◆ **DATA LISTING**:
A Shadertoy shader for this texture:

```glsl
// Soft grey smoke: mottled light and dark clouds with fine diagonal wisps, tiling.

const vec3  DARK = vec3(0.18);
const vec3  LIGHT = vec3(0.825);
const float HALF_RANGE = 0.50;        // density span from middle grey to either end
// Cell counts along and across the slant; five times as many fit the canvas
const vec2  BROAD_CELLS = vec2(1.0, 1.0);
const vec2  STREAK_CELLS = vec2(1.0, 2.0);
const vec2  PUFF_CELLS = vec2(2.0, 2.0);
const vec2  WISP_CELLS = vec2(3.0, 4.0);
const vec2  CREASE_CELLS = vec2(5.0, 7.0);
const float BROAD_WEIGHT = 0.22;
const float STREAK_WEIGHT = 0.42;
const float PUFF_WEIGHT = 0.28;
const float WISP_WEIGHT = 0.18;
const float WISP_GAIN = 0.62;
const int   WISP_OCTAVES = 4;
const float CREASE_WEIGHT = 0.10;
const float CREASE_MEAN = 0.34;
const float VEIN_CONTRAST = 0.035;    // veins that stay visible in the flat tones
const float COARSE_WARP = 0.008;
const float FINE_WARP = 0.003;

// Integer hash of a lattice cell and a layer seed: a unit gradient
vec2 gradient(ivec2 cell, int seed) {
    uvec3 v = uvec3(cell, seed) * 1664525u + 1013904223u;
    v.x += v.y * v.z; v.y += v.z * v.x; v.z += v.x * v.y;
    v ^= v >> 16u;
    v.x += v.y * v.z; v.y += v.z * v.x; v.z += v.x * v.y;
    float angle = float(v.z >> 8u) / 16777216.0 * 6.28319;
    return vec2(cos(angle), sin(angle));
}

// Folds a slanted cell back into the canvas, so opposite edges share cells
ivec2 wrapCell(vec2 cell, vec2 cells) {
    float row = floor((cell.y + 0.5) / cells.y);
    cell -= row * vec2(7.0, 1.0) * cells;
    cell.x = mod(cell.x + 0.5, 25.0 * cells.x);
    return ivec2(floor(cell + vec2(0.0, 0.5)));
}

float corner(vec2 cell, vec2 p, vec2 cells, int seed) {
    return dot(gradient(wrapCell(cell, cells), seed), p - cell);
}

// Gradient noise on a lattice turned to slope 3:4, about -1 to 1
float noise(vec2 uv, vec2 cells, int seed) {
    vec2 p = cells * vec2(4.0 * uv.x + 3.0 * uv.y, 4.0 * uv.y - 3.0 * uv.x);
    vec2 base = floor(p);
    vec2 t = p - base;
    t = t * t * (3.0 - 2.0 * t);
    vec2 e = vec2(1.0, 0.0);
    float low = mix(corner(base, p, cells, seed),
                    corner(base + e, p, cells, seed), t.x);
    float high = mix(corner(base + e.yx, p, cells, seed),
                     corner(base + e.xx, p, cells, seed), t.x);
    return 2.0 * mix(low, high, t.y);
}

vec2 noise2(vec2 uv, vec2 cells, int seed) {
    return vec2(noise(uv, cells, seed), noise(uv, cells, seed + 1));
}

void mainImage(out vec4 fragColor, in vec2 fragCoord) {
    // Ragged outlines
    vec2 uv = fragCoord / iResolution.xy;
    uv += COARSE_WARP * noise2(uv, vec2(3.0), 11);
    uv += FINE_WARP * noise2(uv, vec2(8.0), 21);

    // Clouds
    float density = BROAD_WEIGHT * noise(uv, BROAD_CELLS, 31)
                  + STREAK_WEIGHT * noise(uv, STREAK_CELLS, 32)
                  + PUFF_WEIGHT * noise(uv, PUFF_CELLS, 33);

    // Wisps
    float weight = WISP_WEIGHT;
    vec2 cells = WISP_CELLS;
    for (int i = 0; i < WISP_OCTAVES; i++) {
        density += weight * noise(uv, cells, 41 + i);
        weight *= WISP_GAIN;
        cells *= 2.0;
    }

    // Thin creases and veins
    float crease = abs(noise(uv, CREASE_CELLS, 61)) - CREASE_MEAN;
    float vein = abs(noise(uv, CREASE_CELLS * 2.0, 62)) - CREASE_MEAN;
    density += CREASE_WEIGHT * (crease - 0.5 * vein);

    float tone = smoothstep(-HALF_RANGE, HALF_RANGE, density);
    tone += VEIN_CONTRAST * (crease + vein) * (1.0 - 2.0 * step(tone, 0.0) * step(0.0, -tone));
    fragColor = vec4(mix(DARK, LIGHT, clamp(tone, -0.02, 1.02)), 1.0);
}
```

◆ **YOUR INSTRUCTIONS**:
Without omitting anything, output the data verbatim.

◆ **OUTPUT OF THE TASK**:
A Shadertoy shader for this texture:

```glsl
// Soft grey smoke: mottled light and dark clouds with fine diagonal wisps, tiling.

const vec3  DARK = vec3(0.18);
const vec3  LIGHT = vec3(0.825);
const float HALF_RANGE = 0.50;        // density span from middle grey to either end
// Cell counts along and across the slant; five times as many fit the canvas
const vec2  BROAD_CELLS = vec2(1.0, 1.0);
const vec2  STREAK_CELLS = vec2(1.0, 2.0);
const vec2  PUFF_CELLS = vec2(2.0, 2.0);
const vec2  WISP_CELLS = vec2(3.0, 4.0);
const vec2  CREASE_CELLS = vec2(5.0, 7.0);
const float BROAD_WEIGHT = 0.22;
const float STREAK_WEIGHT = 0.42;
const float PUFF_WEIGHT = 0.28;
const float WISP_WEIGHT = 0.18;
const float WISP_GAIN = 0.62;
const int   WISP_OCTAVES = 4;
const float CREASE_WEIGHT = 0.10;
const float CREASE_MEAN = 0.34;
const float VEIN_CONTRAST = 0.035;    // veins that stay visible in the flat tones
const float COARSE_WARP = 0.008;
const float FINE_WARP = 0.003;

// Integer hash of a lattice cell and a layer seed: a unit gradient
vec2 gradient(ivec2 cell, int seed) {
    uvec3 v = uvec3(cell, seed) * 1664525u + 1013904223u;
    v.x += v.y * v.z; v.y += v.z * v.x; v.z += v.x * v.y;
    v ^= v >> 16u;
    v.x += v.y * v.z; v.y += v.z * v.x; v.z += v.x * v.y;
    float angle = float(v.z >> 8u) / 16777216.0 * 6.28319;
    return vec2(cos(angle), sin(angle));
}

// Folds a slanted cell back into the canvas, so opposite edges share cells
ivec2 wrapCell(vec2 cell, vec2 cells) {
    float row = floor((cell.y + 0.5) / cells.y);
    cell -= row * vec2(7.0, 1.0) * cells;
    cell.x = mod(cell.x + 0.5, 25.0 * cells.x);
    return ivec2(floor(cell + vec2(0.0, 0.5)));
}

float corner(vec2 cell, vec2 p, vec2 cells, int seed) {
    return dot(gradient(wrapCell(cell, cells), seed), p - cell);
}

// Gradient noise on a lattice turned to slope 3:4, about -1 to 1
float noise(vec2 uv, vec2 cells, int seed) {
    vec2 p = cells * vec2(4.0 * uv.x + 3.0 * uv.y, 4.0 * uv.y - 3.0 * uv.x);
    vec2 base = floor(p);
    vec2 t = p - base;
    t = t * t * (3.0 - 2.0 * t);
    vec2 e = vec2(1.0, 0.0);
    float low = mix(corner(base, p, cells, seed),
                    corner(base + e, p, cells, seed), t.x);
    float high = mix(corner(base + e.yx, p, cells, seed),
                     corner(base + e.xx, p, cells, seed), t.x);
    return 2.0 * mix(low, high, t.y);
}

vec2 noise2(vec2 uv, vec2 cells, int seed) {
    return vec2(noise(uv, cells, seed), noise(uv, cells, seed + 1));
}

void mainImage(out vec4 fragColor, in vec2 fragCoord) {
    // Ragged outlines
    vec2 uv = fragCoord / iResolution.xy;
    uv += COARSE_WARP * noise2(uv, vec2(3.0), 11);
    uv += FINE_WARP * noise2(uv, vec2(8.0), 21);

    // Clouds
    float density = BROAD_WEIGHT * noise(uv, BROAD_CELLS, 31)
                  + STREAK_WEIGHT * noise(uv, STREAK_CELLS, 32)
                  + PUFF_WEIGHT * noise(uv, PUFF_CELLS, 33);

    // Wisps
    float weight = WISP_WEIGHT;
    vec2 cells = WISP_CELLS;
    for (int i = 0; i < WISP_OCTAVES; i++) {
        density += weight * noise(uv, cells, 41 + i);
        weight *= WISP_GAIN;
        cells *= 2.0;
    }

    // Thin creases and veins
    float crease = abs(noise(uv, CREASE_CELLS, 61)) - CREASE_MEAN;
    float vein = abs(noise(uv, CREASE_CELLS * 2.0, 62)) - CREASE_MEAN;
    density += CREASE_WEIGHT * (crease - 0.5 * vein);

    float tone = smoothstep(-HALF_RANGE, HALF_RANGE, density);
    tone += VEIN_CONTRAST * (crease + vein) * (1.0 - 2.0 * step(tone, 0.0) * step(0.0, -tone));
    fragColor = vec4(mix(DARK, LIGHT, clamp(tone, -0.02, 1.02)), 1.0);
}
```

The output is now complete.